With its half-a-trillion dollars in clean-energy incentives, the U.S. Inflation Reduction Act threatens to siphon away similar investments from other countries, including Canada. In the face of this reality, the substantial industry incentives in Tuesday’s budget are not just a welcome development but also a vital one.
That’s because this country’s resource-fixated economy is changing. Canada’s oil and gas lobby is right about one thing: There is indeed a bright future for Canadian energy. It’s just not in fossil fuels.
You may have heard the ads brought to you by the Pathways Alliance – a consortium of Canada’s largest oil companies. The alliance would have one imagine that a robust oil and gas sector thrives in a net-zero 2050 (the goal by which most of the world has agreed to halt climate change), when no such future is possible.
Today, 92 per cent of global GDP is covered by some kind of net-zero commitment. In the inevitable net-zero 2050, Canadian jobs in the oil sands and oil production decline by 98 per cent compared with 2025, our research finds.
Even in a scenario where Canada fancies itself a fossil fuel island in a net-zero world, the results for oil remain relatively unchanged. No matter what our next government does or doesn’t do, oil production jobs are set to decline by at least 93 per cent. Put simply, domestic policies cannot save a global industry.
This is not based on some obscure assumption, but rather the best one available. Our model employs the International Energy Agency’s net-zero 2050 oil price of below US$30 a barrel by mid-century – a price the Canada Energy Regulator is on the verge of adopting for future net-zero scenarios.
So, why does the Pathways Alliance say that its industry can thrive in a net-zero 2050 world?
This is because the organization’s net-zero aspiration includes an important asterisk: Scope 1 and 2 emissions. For the layperson, that means they’re only counting operational emissions. Actually using the stuff (that’s Scope 3) accounts for more than 90 per cent of the sector’s carbon footprint.
While oil and gas production emissions are significant and, yes, could be reduced or even eliminated through electrification and carbon capture and storage, it is the use of fossil fuels – in everything from gas vehicles to industrial facilities as a feedstock – that contributes most to climate change.
This is precisely why the world is moving toward net zero by 2050, rapidly shifting to renewable energy, electric vehicles and clean fuels such as hydrogen.

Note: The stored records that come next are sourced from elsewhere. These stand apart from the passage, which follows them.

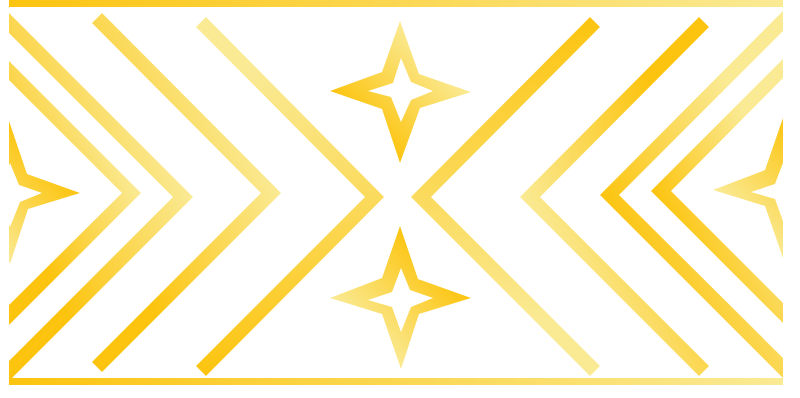
<!DOCTYPE html>
<html lang="en">
<head>
<meta charset="utf-8">
<title>Gold chevron and star border</title>
<style>
:root { --gold: #fcc40f; --pale: #faea94; --paper: #fff; }
html, body { margin: 0; background: var(--paper); overflow: hidden; }
.border { display: block; width: 800px; height: 398px; }
.from-gold { stop-color: var(--gold); }
.to-pale { stop-color: var(--pale); }
.rail { fill: url(#gold-to-right); }
.rising { fill: url(#gold-lower-left); }
.falling { fill: url(#gold-upper-right); }
</style>
</head>
<body>
<svg class="border" viewBox="0 0 800 398" role="img" aria-label="Gold border with chevrons and four-pointed stars">
  <defs>
    <linearGradient id="gold-to-right">
      <stop class="from-gold" offset="0"/><stop class="to-pale" offset="1"/>
    </linearGradient>
    <linearGradient id="gold-lower-left" x1=".25" y1=".75" x2=".75" y2=".25">
      <stop class="from-gold" offset="0"/><stop class="to-pale" offset="1"/>
    </linearGradient>
    <linearGradient id="gold-upper-right" x1=".75" y1=".25" x2=".25" y2=".75">
      <stop class="from-gold" offset="0"/><stop class="to-pale" offset="1"/>
    </linearGradient>
    <linearGradient id="gold-below" x1="0" y1="1" x2="0" y2="0">
      <stop class="from-gold" offset="0"/><stop class="to-pale" offset=".85"/>
    </linearGradient>
    <linearGradient id="gold-above" x1="0" y1="0" x2="0" y2="1">
      <stop class="from-gold" offset="0"/><stop class="to-pale" offset=".85"/>
    </linearGradient>
    <clipPath id="band"><rect x="9" y="0" width="774" height="386"/></clipPath>
    <path id="star" class="falling" fill-rule="evenodd" d="M400 226 418 279 471 298 419 314 401 369 382 314 330 298 382 278ZM401 268 392 292 368 300 392 307 401 332 411 307 433 298 410 290Z"/>
  </defs>

  <g clip-path="url(#band)">
    <g id="chevrons-right">
      <polygon class="rising" points="9,61 141,193 9,325 9,305 122,193 9,80"/>
      <polygon class="rising" points="9,13 193,197 9,381 9,361 173,197 9,33"/>
      <polygon class="rising" points="102,13 281,193 102,372 92,362 261,193 92,23"/>
      <polygon fill="url(#gold-below)" points="206,17 384,197 206,376 196,366 365,197 196,27"/>
    </g>
    <g id="chevrons-left">
      <polygon fill="url(#gold-above)" points="590,17 411,197 590,376 600,366 431,197 600,27"/>
      <polygon class="falling" points="699,17 520,197 699,376 709,366 540,197 709,27"/>
      <polygon class="rising" points="783,11 600,195 783,378 783,358 619,195 783,31"/>
      <polygon class="rising" points="783,59 651,191 783,323 783,303 671,191 783,78"/>
    </g>
    <g id="stars">
      <path class="rising" fill-rule="evenodd" d="M400 21 419 74 471 92 420 108 400 163 382 109 330 91 382 72ZM401 58 393 83 368 91 391 97 401 122 411 100 433 91 411 82Z"/>
      <use href="#star"/>
      <use href="#star" x="-391" y="-105"/>
      <use href="#star" x="383" y="-108"/>
    </g>
    <g id="rails">
      <rect class="rail" x="9" y="0" width="774" height="7"/>
      <rect class="rail" x="9" y="378" width="774" height="7"/>
    </g>
  </g>
</svg>
</body>
</html>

The reality is that – no matter what measures Canada takes at home, no matter what certain politicians may promise to voters – a decarbonizing world will want a lot more clean energy and a lot less fossil fuel.
While there is a non-combustible future (think lubricants and asphalt) for oil in a net-zero world – 70 per cent of oil would be used this way in a net-zero 2050, according to the International Energy Agency – global oil consumption in 2050 will be roughly a quarter of what it is today.
As for natural gas, the industry fares better than oil, but Canadian jobs in natural gas production nonetheless decline 31 per cent in our model between 2025 and 2050.
But while the world’s emissions will plunge, non-fossil-fuel energy jobs certainly will not.
This transition is already well under way. Aside from the U.S. Inflation Reduction Act, the European Union has its own multibillion-euro Green Deal Industrial Plan, and China still controls 60 per cent of the world’s clean-energy technology manufacturing. The number of people working in clean-energy jobs globally recently overtook fossil fuels for the first time.
Canadians have the benefit of choice: invest in the future, in reskilling our work force while there’s still time to make this a smooth transition. In our net-zero scenario, jobs in Alberta’s clean-energy sector grow 10 per cent a year out to 2050 – the fastest of any province or territory – with significantly more jobs created in clean energy than lost in fossil fuels.
The alternative, betting against the world’s biggest economies and banking on climate failure, is really no alternative at all.
This post was co-authored by Trevor Melanson and originally appeared in the Globe and Mail.